Sir,-I shall be glad if you will kindly find space for a reply to Mr. R. A. Skelton’s remarks in the June issue of the Journal, regarding my letter in the April number.
THE design of a bridge or any other engineering project implies the adjustment of certain means to certain ends, and both means and ends are considered in terms of money. Co-existing with the financial problems involved is economic design. Further, a

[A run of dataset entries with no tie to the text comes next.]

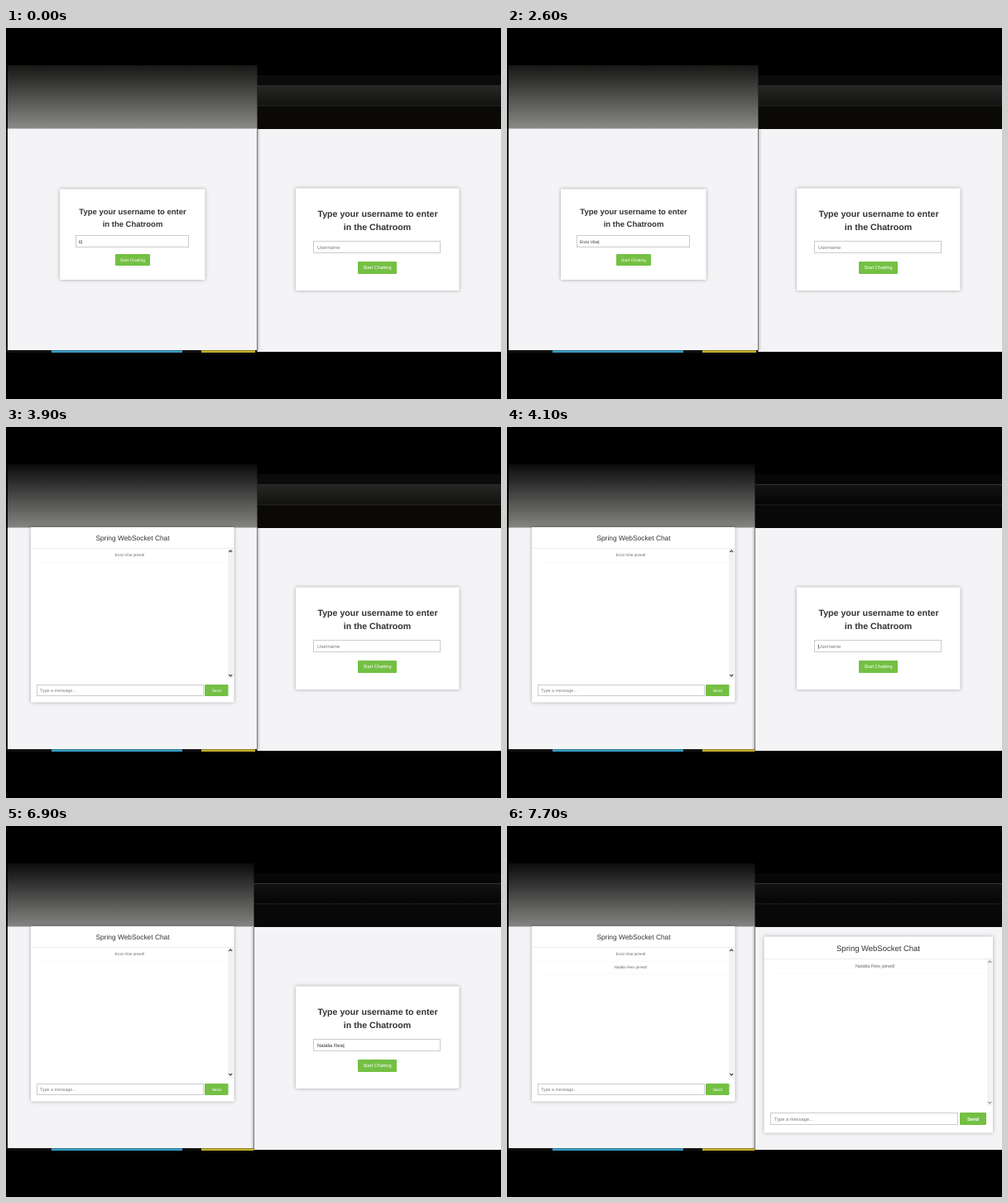
An HTML page that plays this animation: 598 px wide and 448 px high, repeating every 8 s.

```html
<!DOCTYPE html>
<html lang="en">
<head>
<meta charset="utf-8">
<title>Two chat windows</title>
<style>
  html, body { margin: 0; width: 100%; height: 100%; overflow: hidden; background: #000; }
  svg { display: block; width: 598px; height: 448px; }
  text { font-family: "Liberation Sans", Arial, sans-serif; text-rendering: geometricPrecision; white-space: pre; }
  .card { fill: #fff; filter: drop-shadow(0 .5px 2px rgba(0, 0, 0, .32)); }
</style>
</head>
<body>
<svg id="stage" viewBox="0 0 598 448"></svg>
<script>
const LOOP = 8000;
const GREEN = '#74c044';
const stage = document.getElementById('stage');

// One entry per character: the moment it is typed.
const leftUser = {
  name: 'Enzo Vilar',
  keys: [0, 100, 600, 800, 1800, 2200, 2300, 2400, 2600, 2600],
  caret: [[0, 300], [600, 1500], [1800, 2000], [2200, 2900]]
};
const rightUser = {
  name: 'Natália Reis',
  keys: [5200, 5300, 5400, 5800, 5900, 6000, 6100, 6200, 6500, 6700, 6800, 6900],
  caret: [[4100, 4700], [5200, 7100]]
};
const LEFT_ENTERS = 2900, LEFT_JOINED = 3300, FOCUS_MOVES = 4100;
const RIGHT_ENTERS = 7100, RIGHT_JOINED = 7200;

const rect = (x, y, w, h, fill, extra = '') =>
  `<rect x="${x}" y="${y}" width="${w}" height="${h}" fill="${fill}" ${extra}/>`;
const text = (x, y, size, fill, content, extra = '') =>
  `<text x="${x}" y="${y}" font-size="${size}" fill="${fill}" ${extra}>${content}</text>`;
const centered = (x, y, size, fill, content, extra = '') =>
  text(x, y, size, fill, content, 'text-anchor="middle" ' + extra);
const card = (x, y, w, h) => rect(x, y, w, h, '#fff', 'class="card" rx="1"');
const field = (x, y, w, h) => rect(x + .5, y + .5, w - 1, h - 1, '#fff', 'stroke="#ccccd0"');
const button = (x, y, w, h, size, label, extra = '') =>
  rect(x, y, w, h, GREEN, 'rx="1"') +
  centered(x + w / 2, y + h / 2 + size * .35, size, '#fff', label, extra);
const gradient = (id, ...colors) =>
  `<linearGradient id="${id}" x2="0" y2="1">${colors.map((c, i) =>
    `<stop offset="${i / (colors.length - 1)}" stop-color="${c}"/>`).join('')}</linearGradient>`;

function typedName(user, t, x, y, size) {
  const typed = user.name.slice(0, user.keys.filter(k => k <= t).length);
  const caretOn = user.caret.some(([from, to]) => t >= from && t < to);
  const caret = caretOn ? '<tspan dx="-.1em" fill="#111">|</tspan>' : '';
  if (typed) return text(x, y, size, '#333', typed + caret);
  return text(x, y, size, '#7c7c7c', 'Username') + (caretOn ? text(x, y, size, '#111', caret) : '');
}

function leftLogin(t) {
  return card(65, 194.5, 175.5, 109.5) +
    centered(153, 225, 9.47, '#333', 'Type your username to enter', 'font-weight="bold"') +
    centered(153, 240, 9.47, '#333', 'in the Chatroom', 'font-weight="bold"') +
    field(84, 250, 137, 15) +
    typedName(leftUser, t, 88, 259.8, 5) +
    button(132, 273, 42, 14, 4.9, 'Start Chatting');
}

function rightLogin(t) {
  return card(350, 193.5, 197.5, 123.5) +
    centered(449, 227.8, 10.64, '#333', 'Type your username to enter', 'font-weight="bold"') +
    centered(448.5, 244.3, 10.64, '#333', 'in the Chatroom', 'font-weight="bold"') +
    field(371, 257, 154, 15) +
    typedName(rightUser, t, 376, 266.5, 5.9) +
    button(425, 282, 47, 15, 5.6, 'Start Chatting');
}

function scrollbar(x, top, bottom, color) {
  const arrow = (y, dir) =>
    `<path d="M${x + 1.2} ${y + dir}l2 ${-2 * dir}l2 ${2 * dir}" fill="none" stroke="${color}" stroke-width="1.1"/>`;
  return rect(x, top, 6.5, bottom - top, '#f3f3f4') + arrow(top + 3, 1) + arrow(bottom - 4, -1);
}

function messages(list, x, y, step, size, left, width) {
  return list.map((name, i) =>
    centered(x, y + i * step, size, '#666', name + ' joined!') +
    rect(left, y + i * step + 6.5, width, .7, '#f5f5f6')).join('');
}

function leftChat(t) {
  const joined = [];
  if (t >= LEFT_JOINED) joined.push(leftUser.name);
  if (t >= RIGHT_JOINED) joined.push(rightUser.name);
  return card(30, 121, 245.5, 211.5) +
    centered(153, 137.4, 8.4, '#333', 'Spring WebSocket Chat') +
    rect(30, 146, 245, 1, '#ececee') +
    scrollbar(268, 147, 304, '#444') +
    messages(joined, 149.5, 156.4, 15.6, 4.65, 38, 229) +
    field(37, 311, 202, 14) +
    text(41, 320, 5.35, '#7c7c7c', 'Type a message...') +
    button(240, 311, 28.5, 14, 4.8, 'Send');
}

function rightChat(t) {
  const joined = t >= RIGHT_JOINED ? [rightUser.name] : [];
  return card(310.5, 133.5, 276.5, 237) +
    centered(448.5, 150.5, 9.47, '#333', 'Spring WebSocket Chat') +
    rect(311, 160, 276, 1, '#ececee') +
    scrollbar(580, 161, 338, '#999') +
    messages(joined, 445, 171.3, 17, 5.55, 320, 259) +
    field(318, 346, 227, 15) +
    text(323, 355.6, 5.75, '#7c7c7c', 'Type a message...') +
    button(547, 346, 32, 15, 5.8, 'Send', 'font-weight="bold"');
}

function rightWindow(t, edge, focused) {
  const w = 598 - edge;
  return rect(edge, 57, w, 12, focused ? '#070707' : '#0b0b0b') +
    rect(edge, 69, w, 25, 'url(#toolbar)') +
    rect(edge, 69, w, 1, focused ? '#333' : '#2c2c2a') +
    rect(edge, 93.5, w, 1, focused ? '#242424' : '#2a2a28') +
    rect(edge, 95, w, 27, focused ? '#080808' : '#0b0906') +
    rect(edge, 122, w, 269, '#f4f3f6') +
    (t < RIGHT_ENTERS ? rightLogin(t) : rightChat(t));
}

function leftWindow(t, edge) {
  const w = edge - 2;
  return rect(2, 45, w, 77, 'url(#header)') +
    rect(2, 121.5, w, 267.5, '#f4f3f6') +
    (t < LEFT_ENTERS ? leftLogin(t) : leftChat(t)) +
    rect(2, 389, w, 3, '#111') +
    rect(55, 389.3, 158, 2.7, '#3b9fc6') +
    rect(236, 389.3, Math.min(edge, 301) - 236, 2.7, '#c5b02c');
}

function scene(t) {
  const focused = t >= FOCUS_MOVES;
  const edge = focused ? 299.5 : 303.5;
  const header = t < LEFT_ENTERS ? ['#171716', '#50504e', '#8b8b89'] : ['#0b0b0b', '#484847', '#858583'];
  const toolbar = focused ? ['#131313', '#050505'] : ['#272725', '#121211'];
  const shadow = focused
    ? rect(edge - 4, 122, 4, 267, 'url(#edge)', `transform="translate(0 0)"`)
    : rect(edge, 122, 4, 267, 'url(#edge)', `transform="translate(${2 * edge + 4} 0) scale(-1 1)"`);
  return `<defs>${gradient('header', ...header)}${gradient('toolbar', ...toolbar)}
    <linearGradient id="edge"><stop stop-color="#000" stop-opacity="0"/>
    <stop offset="1" stop-color="#000" stop-opacity=".22"/></linearGradient></defs>` +
    rect(0, 0, 598, 448, '#000') +
    rect(0, 122, 2, 268, '#18181a') +
    rightWindow(t, edge, focused) +
    leftWindow(t, edge) +
    shadow +
    rect(edge - .5, 122, 1, 269, '#777');
}

// The picture only changes on tenths of a second.
let shown = -1;
function frame(now) {
  const t = Math.floor(now % LOOP / 100) * 100;
  if (t !== shown) {
    stage.innerHTML = scene(t);
    shown = t;
  }
  requestAnimationFrame(frame);
}
frame(performance.now());
</script>
</body>
</html>
```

bridge project implies not only the expenditure of money for the attainment of certain ends, but the meeting of all costs as they arise. The expenditure of a capital sum of money in first cost, and the meeting of capital charges and revenue costs out of income, is undoubtedly a financial problem, and the methods by which financial equilibrium is to be obtained must be established before the design is completed. Economic design implies financial equilibrium. In analysing a bridge project a wide interpretation must be given to the term "Finance" met in Economic Science.
W. Nelson Elgood